Problem statement: Count how many lines in the data hold "ocean". Only the number.

Data shown:
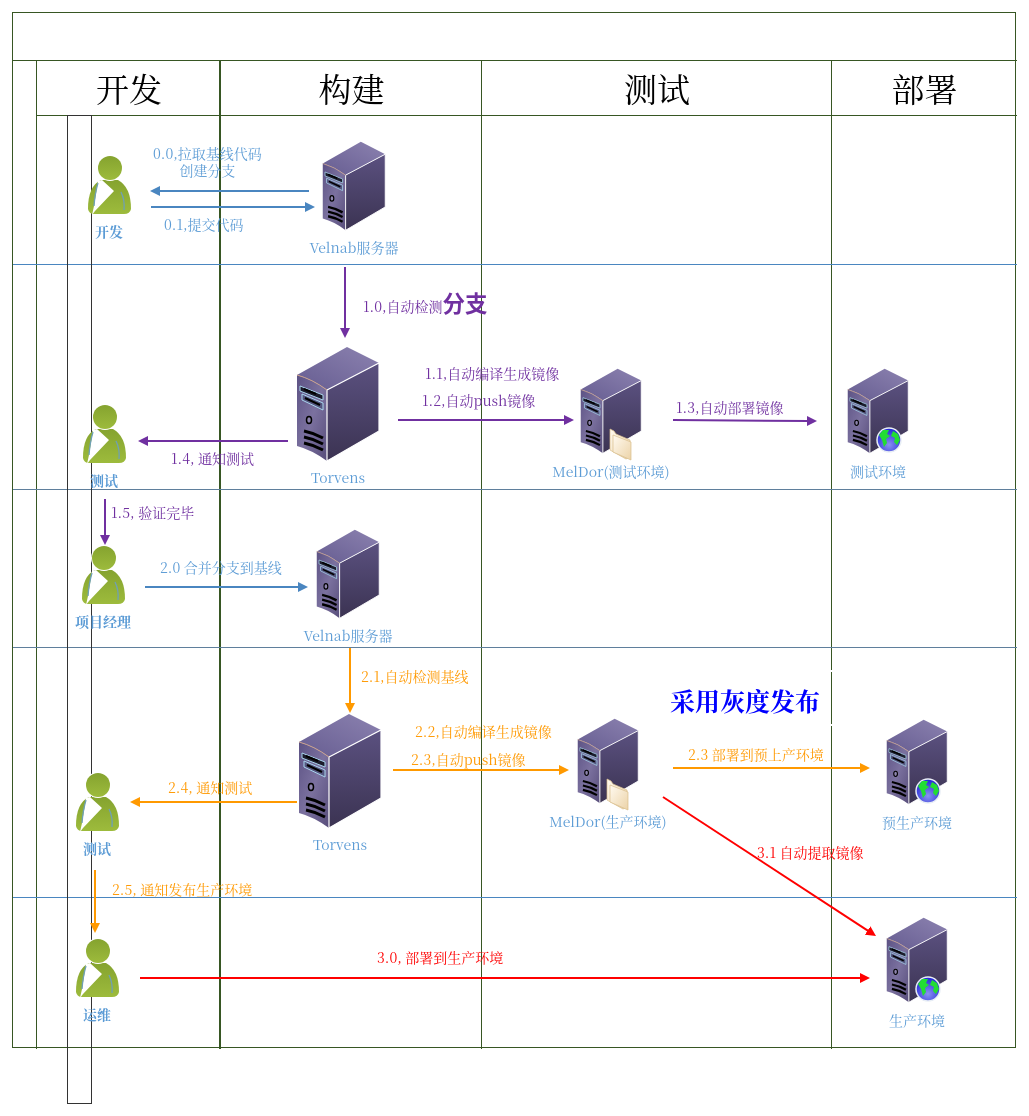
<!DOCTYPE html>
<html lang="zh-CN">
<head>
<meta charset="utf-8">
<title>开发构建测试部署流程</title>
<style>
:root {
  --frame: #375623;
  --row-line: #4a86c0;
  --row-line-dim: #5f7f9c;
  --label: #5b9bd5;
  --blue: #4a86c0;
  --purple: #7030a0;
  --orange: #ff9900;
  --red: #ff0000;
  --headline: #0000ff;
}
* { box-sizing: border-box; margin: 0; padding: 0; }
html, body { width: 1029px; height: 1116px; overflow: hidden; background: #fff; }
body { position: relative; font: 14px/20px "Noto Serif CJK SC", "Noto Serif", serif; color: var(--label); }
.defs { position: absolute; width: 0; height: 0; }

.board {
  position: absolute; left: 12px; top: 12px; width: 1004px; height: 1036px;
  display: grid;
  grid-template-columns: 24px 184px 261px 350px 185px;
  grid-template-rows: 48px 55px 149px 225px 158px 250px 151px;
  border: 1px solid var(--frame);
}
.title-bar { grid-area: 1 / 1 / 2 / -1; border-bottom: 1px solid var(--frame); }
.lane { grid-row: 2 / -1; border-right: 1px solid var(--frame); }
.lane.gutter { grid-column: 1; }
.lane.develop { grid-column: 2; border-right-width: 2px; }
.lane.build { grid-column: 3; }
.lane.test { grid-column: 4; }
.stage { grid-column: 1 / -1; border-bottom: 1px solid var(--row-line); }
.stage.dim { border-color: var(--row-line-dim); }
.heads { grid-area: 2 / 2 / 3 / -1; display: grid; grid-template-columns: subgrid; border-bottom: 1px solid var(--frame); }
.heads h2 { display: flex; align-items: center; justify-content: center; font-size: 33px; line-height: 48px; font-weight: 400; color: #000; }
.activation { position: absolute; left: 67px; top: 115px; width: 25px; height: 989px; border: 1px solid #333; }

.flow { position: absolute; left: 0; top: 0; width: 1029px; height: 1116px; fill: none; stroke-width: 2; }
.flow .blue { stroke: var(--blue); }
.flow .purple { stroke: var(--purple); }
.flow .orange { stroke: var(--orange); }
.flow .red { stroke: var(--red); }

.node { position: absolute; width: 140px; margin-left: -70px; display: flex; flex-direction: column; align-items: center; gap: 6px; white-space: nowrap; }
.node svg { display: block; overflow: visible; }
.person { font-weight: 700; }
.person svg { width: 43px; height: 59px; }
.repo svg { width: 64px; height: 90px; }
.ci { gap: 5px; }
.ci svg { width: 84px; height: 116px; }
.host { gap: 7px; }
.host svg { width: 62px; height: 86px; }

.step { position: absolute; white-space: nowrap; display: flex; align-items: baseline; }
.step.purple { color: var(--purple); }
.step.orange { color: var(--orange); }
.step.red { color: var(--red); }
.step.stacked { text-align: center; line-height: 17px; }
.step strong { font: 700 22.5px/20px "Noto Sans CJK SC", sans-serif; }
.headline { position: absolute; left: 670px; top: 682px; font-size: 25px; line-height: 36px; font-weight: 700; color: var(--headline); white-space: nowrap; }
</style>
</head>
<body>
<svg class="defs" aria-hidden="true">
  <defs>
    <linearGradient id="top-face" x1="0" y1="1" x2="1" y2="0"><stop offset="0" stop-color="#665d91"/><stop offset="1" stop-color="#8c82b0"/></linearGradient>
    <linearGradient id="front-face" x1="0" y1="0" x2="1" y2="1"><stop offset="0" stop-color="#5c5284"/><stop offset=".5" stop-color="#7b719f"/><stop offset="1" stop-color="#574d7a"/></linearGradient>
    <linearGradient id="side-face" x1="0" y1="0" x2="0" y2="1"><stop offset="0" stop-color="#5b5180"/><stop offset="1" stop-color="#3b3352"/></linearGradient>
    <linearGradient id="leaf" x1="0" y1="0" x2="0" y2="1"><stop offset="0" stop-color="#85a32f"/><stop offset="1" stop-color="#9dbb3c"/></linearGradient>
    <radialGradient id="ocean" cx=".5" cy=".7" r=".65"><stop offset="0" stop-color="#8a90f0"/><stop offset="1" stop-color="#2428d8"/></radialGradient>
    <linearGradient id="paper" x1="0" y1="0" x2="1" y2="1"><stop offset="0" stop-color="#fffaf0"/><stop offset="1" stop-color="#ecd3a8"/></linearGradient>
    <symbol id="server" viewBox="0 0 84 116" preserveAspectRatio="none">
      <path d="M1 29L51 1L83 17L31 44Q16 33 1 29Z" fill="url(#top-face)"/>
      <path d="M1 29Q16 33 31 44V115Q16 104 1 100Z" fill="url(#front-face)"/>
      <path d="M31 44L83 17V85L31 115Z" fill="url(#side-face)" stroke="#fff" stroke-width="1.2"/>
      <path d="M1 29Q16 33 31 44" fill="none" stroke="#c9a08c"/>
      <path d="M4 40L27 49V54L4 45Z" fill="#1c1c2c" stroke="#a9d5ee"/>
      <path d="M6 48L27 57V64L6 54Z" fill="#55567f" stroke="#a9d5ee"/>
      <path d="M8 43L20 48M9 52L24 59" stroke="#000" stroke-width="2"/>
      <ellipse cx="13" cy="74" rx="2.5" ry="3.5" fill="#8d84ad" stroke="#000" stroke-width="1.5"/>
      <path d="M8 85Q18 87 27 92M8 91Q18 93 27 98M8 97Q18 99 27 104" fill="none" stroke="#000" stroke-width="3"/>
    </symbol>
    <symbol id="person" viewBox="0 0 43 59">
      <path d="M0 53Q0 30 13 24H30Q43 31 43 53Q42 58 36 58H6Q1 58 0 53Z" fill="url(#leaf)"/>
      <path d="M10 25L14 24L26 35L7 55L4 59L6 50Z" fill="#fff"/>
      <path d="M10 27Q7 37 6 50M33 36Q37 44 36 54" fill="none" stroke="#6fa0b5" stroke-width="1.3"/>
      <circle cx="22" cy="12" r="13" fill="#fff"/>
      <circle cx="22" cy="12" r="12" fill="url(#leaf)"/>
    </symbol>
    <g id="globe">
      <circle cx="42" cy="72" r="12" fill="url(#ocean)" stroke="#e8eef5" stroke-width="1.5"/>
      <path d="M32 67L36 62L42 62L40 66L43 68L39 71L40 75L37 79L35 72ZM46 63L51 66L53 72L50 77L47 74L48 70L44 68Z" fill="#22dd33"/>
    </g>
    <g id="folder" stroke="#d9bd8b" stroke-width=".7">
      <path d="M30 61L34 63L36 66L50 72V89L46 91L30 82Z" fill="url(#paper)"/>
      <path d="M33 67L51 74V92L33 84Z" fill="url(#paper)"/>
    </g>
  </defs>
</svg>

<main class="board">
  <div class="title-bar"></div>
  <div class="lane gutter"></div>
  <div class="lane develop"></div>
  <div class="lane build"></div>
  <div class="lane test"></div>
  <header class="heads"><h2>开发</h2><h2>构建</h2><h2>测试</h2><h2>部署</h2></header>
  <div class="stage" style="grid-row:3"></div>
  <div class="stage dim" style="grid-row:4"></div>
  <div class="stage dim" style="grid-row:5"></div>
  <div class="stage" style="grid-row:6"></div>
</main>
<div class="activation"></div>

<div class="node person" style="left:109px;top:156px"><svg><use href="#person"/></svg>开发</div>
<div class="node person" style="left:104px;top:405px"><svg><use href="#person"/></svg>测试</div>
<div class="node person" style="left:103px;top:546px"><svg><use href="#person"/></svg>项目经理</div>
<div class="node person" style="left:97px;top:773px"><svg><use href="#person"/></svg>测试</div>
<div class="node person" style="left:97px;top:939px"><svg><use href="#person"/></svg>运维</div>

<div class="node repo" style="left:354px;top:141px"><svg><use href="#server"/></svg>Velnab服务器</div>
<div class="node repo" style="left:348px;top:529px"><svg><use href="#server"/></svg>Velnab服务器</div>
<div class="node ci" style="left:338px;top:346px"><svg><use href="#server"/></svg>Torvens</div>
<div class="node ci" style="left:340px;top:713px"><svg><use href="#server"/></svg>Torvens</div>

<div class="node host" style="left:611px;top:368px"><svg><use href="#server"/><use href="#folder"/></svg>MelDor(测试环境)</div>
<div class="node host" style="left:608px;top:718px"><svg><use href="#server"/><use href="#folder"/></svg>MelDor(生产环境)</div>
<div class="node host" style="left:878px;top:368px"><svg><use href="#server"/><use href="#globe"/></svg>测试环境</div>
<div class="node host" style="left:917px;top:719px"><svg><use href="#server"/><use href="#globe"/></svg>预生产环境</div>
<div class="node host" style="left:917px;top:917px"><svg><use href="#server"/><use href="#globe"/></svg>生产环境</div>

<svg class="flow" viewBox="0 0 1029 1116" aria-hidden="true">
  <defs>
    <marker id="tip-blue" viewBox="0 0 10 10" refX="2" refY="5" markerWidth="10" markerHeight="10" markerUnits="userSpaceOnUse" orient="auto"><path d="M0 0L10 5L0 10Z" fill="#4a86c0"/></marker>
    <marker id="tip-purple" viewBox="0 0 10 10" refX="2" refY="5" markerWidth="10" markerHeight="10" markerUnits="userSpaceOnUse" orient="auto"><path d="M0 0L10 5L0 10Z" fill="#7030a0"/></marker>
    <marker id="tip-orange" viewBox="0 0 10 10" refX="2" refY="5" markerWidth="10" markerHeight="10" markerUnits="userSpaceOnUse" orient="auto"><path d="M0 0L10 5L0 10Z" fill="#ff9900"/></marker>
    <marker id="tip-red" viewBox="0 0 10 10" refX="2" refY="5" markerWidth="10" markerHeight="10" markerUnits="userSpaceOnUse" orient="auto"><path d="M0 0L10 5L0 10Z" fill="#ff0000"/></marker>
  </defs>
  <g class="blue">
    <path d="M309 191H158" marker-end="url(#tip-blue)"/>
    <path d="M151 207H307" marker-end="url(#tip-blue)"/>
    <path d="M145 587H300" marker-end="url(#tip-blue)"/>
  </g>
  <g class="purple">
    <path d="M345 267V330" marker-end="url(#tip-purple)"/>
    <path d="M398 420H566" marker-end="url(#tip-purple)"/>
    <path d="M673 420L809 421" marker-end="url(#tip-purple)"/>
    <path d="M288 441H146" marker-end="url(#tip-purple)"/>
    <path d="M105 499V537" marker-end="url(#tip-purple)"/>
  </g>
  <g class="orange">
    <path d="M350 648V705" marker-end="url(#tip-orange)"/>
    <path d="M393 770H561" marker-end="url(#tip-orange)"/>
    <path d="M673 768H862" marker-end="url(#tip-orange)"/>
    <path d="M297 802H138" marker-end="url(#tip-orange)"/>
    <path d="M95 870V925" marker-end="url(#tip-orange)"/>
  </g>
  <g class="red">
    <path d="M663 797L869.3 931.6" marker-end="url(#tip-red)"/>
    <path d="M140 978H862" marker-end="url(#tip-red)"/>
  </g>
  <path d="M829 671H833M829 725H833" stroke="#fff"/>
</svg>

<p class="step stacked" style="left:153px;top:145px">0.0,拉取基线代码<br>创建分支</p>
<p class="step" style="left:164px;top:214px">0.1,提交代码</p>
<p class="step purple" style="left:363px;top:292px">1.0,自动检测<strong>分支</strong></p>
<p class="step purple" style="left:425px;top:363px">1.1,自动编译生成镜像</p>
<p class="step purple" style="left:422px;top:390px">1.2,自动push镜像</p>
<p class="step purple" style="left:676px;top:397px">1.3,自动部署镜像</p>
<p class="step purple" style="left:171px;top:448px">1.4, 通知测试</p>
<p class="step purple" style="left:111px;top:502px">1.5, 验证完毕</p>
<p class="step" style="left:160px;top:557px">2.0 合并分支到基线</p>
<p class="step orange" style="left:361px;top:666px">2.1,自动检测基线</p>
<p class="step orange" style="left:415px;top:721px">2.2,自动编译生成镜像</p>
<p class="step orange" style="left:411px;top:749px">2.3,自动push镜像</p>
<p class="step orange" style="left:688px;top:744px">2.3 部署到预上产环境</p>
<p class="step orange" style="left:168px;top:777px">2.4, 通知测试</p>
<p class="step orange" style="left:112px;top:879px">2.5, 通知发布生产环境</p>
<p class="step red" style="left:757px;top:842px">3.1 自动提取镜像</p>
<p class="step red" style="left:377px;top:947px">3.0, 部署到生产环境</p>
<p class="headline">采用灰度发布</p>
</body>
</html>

Result: 2